Rzeszow, the largest city in southern Poland and around 100 kilometers from the Ukrainian border, has emerged as a regional humanitarian relief hub. Food, blankets, solar lights, warm clothes, beds, jerrycans, and plastic sheeting continue to arrive by road and air at a vast warehouse managed by the United Nations refugee agency, UNHCR, near the airport outside Rzezsow.
“All we’ve been doing is bringing more people into the country, bringing more support into the country, working with partners to make sure we can function efficiently, and doing what we can to help,” UNHCR spokesperson Matthew Saltmarsh said.
According to Saltmarsh, the organization has received “almost 300 million tons of donations” from the private sector in the last month and has been able to transport part of the humanitarian materials to Ukraine. The UNHCR has already dispatched 22 trucks with emergency supplies to the western Ukrainian city of Lviv, which is not far from the Polish border. Lviv has been spared much of the devastation occurring further east, and has become the first port of call for many of refugees leaving the country.
Some of the aid delivered to the city has been unloaded and distributed there, according to Saltmarsh, but the rest is waiting for the security situation to improve so that humanitarian aid can reach the worst-affected areas of the country, such as Mariupol, the port city that has been besieged and subjected to punitive Russian attacks almost since the beginning of the war.

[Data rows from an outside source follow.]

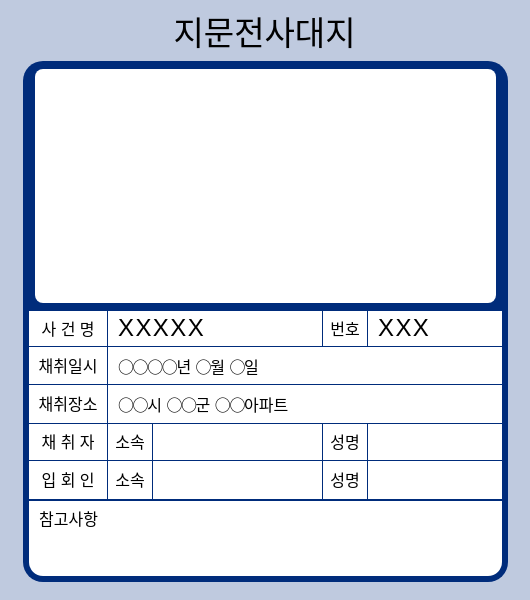
<!DOCTYPE html>
<html lang="ko">
<head>
<meta charset="utf-8">
<title>지문전사대지</title>
<style>
:root {
  --backdrop: #bfcadf;
  --navy: #002c7b;
  --paper: #fff;
  --ink: #000;
}
* { box-sizing: border-box; margin: 0; padding: 0; }
html, body { width: 530px; height: 600px; overflow: hidden; }
body {
  position: relative;
  background: var(--backdrop);
  color: var(--ink);
  font: 400 16px/22px "Noto Sans CJK KR", sans-serif;
}
h1 {
  position: absolute;
  left: 0;
  top: 7px;
  width: 529px;
  font-size: 33px;
  line-height: 48px;
  font-weight: 500;
  text-align: center;
  white-space: nowrap;
}
.card {
  position: absolute;
  left: 23px;
  top: 61px;
  width: 485px;
  height: 521px;
  border-radius: 20px;
  background: var(--navy);
}
.print-area {
  position: absolute;
  left: 12px;
  top: 8px;
  width: 461px;
  height: 234px;
  border-radius: 8px;
  background: var(--paper);
}
.record {
  position: absolute;
  left: 6px;
  top: 250px;
  width: 473px;
  height: 265px;
  display: grid;
  grid-template-columns: 78px 44px 169px 44px 134px;
  grid-template-rows: 35px 37px 38px 36px 38px 76px;
  gap: 1px;
  border-radius: 0 0 14px 14px;
  overflow: hidden;
}
.record > div {
  display: flex;
  align-items: center;
  background: var(--paper);
  white-space: pre;
  min-width: 0;
}
.record > .label { justify-content: center; padding-bottom: 2px; }
.record > .value { padding-left: 10px; }
.record > .wide { grid-column: span 4; }
.record > .case { grid-column: span 2; }
.record > .code {
  font: 24px/30px "Liberation Sans", sans-serif;
  letter-spacing: 1.4px;
  padding-bottom: 2px;
}
.blank { letter-spacing: -1.4px; }
.record > .notes {
  grid-column: 1 / -1;
  align-items: flex-start;
  padding: 6px 10px;
  border-top: 1px solid var(--navy);
}
</style>
</head>
<body>
<h1>지문전사대지</h1>
<main class="card">
  <div class="print-area"></div>
  <section class="record">
    <div class="label">사 건 명</div>
    <div class="value code case">XXXXX</div>
    <div class="label">번호</div>
    <div class="value code">XXX</div>

    <div class="label">채취일시</div>
    <div class="value wide"><p><span class="blank">○○○○</span>년 <span class="blank">○</span>월 <span class="blank">○</span>일</p></div>

    <div class="label">채취장소</div>
    <div class="value wide"><p><span class="blank">○○</span>시 <span class="blank">○○</span>군 <span class="blank">○○</span>아파트</p></div>

    <div class="label">채 취 자</div>
    <div class="label">소속</div>
    <div></div>
    <div class="label">성명</div>
    <div></div>

    <div class="label">입 회 인</div>
    <div class="label">소속</div>
    <div></div>
    <div class="label">성명</div>
    <div></div>

    <div class="notes">참고사항</div>
  </section>
</main>
</body>
</html>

“Obviously, it is very concerning and poses a significant problem for the humanitarian community,” he continued.
Some of the migrants who arrived in Ukraine’s border nations on Thursday told of mounting despair in Ukrainian towns encircled and blasted by Russia’s troops.
“There is no water, electricity, food…children are weeping, it is freezing (there) and dangerous,” Irina Bogdaniuk, 24, from Sumy, eastern Ukraine, said after landing at Medyka, Poland’s border town. Bogdaniuk rummaged through her phone and displayed photos of damage in her city, including one of a slain citizen laying in a pool of blood in the middle of a street.
When feasible, some of the supplies arriving in Lviv are being delivered to other districts of Ukraine, according to a Red Cross representative in the city.
According to Anette Selmber-Andersen of the International Federation of the Red Cross, 400 tons of supplies have been sent to eastern Ukraine thus far. She stated that food is most desperately required in the country’s east, but that “strong demand for medecines” exists.
According to Selmer-Andersen, the need for psychosocial support services in Lviv was growing as the city’s population increased from 700,000 to almost a million in less than a month as a result of an inflow of individuals displaced by violent warfare elsewhere in Ukraine.
“The folks that come here have been through traumatic experiences and are frightened, terrified, and anxious,” she continued.
Aid organizations are also speeding up efforts to help the refugees who have fled Ukraine in the last three weeks, approximately half of them are youngsters.
Refugees arriving in neighboring countries today are “more fragile, in a more traumatized state” than those who arrived early in the war, according to UNHCR spokesperson Saltmarsh.
People in the area around the capital, Kyiv, were “devastated,” according to Kateryna Horiachko, who escaped.
“They lost their houses, all they had, relatives…there is nothing left for (us) to do except (become) refugees,” Horiachko, who landed in Suceava, Romania, on Thursday, explained.
Horiachko said her husband and parents were still in Ukraine, and she hoped to find a way to help them.
“The economy in Ukraine is also wrecked,” she said, adding that “people (are) now without employment, without money, and they need” assistance.
Svitlana Syichova told of the tremendous cruelty of Russian soldiers besieging her hometown after disembarking from a train that transported her from Zaporizhzhia, in southeast Ukraine, to Przemysl, Poland.
“They attacked the maternity facility, and pregnant ladies perished,” Syichova explained, tears welling up in her eyes. “Why are they torturing us like this?” “We have no idea what is going on.”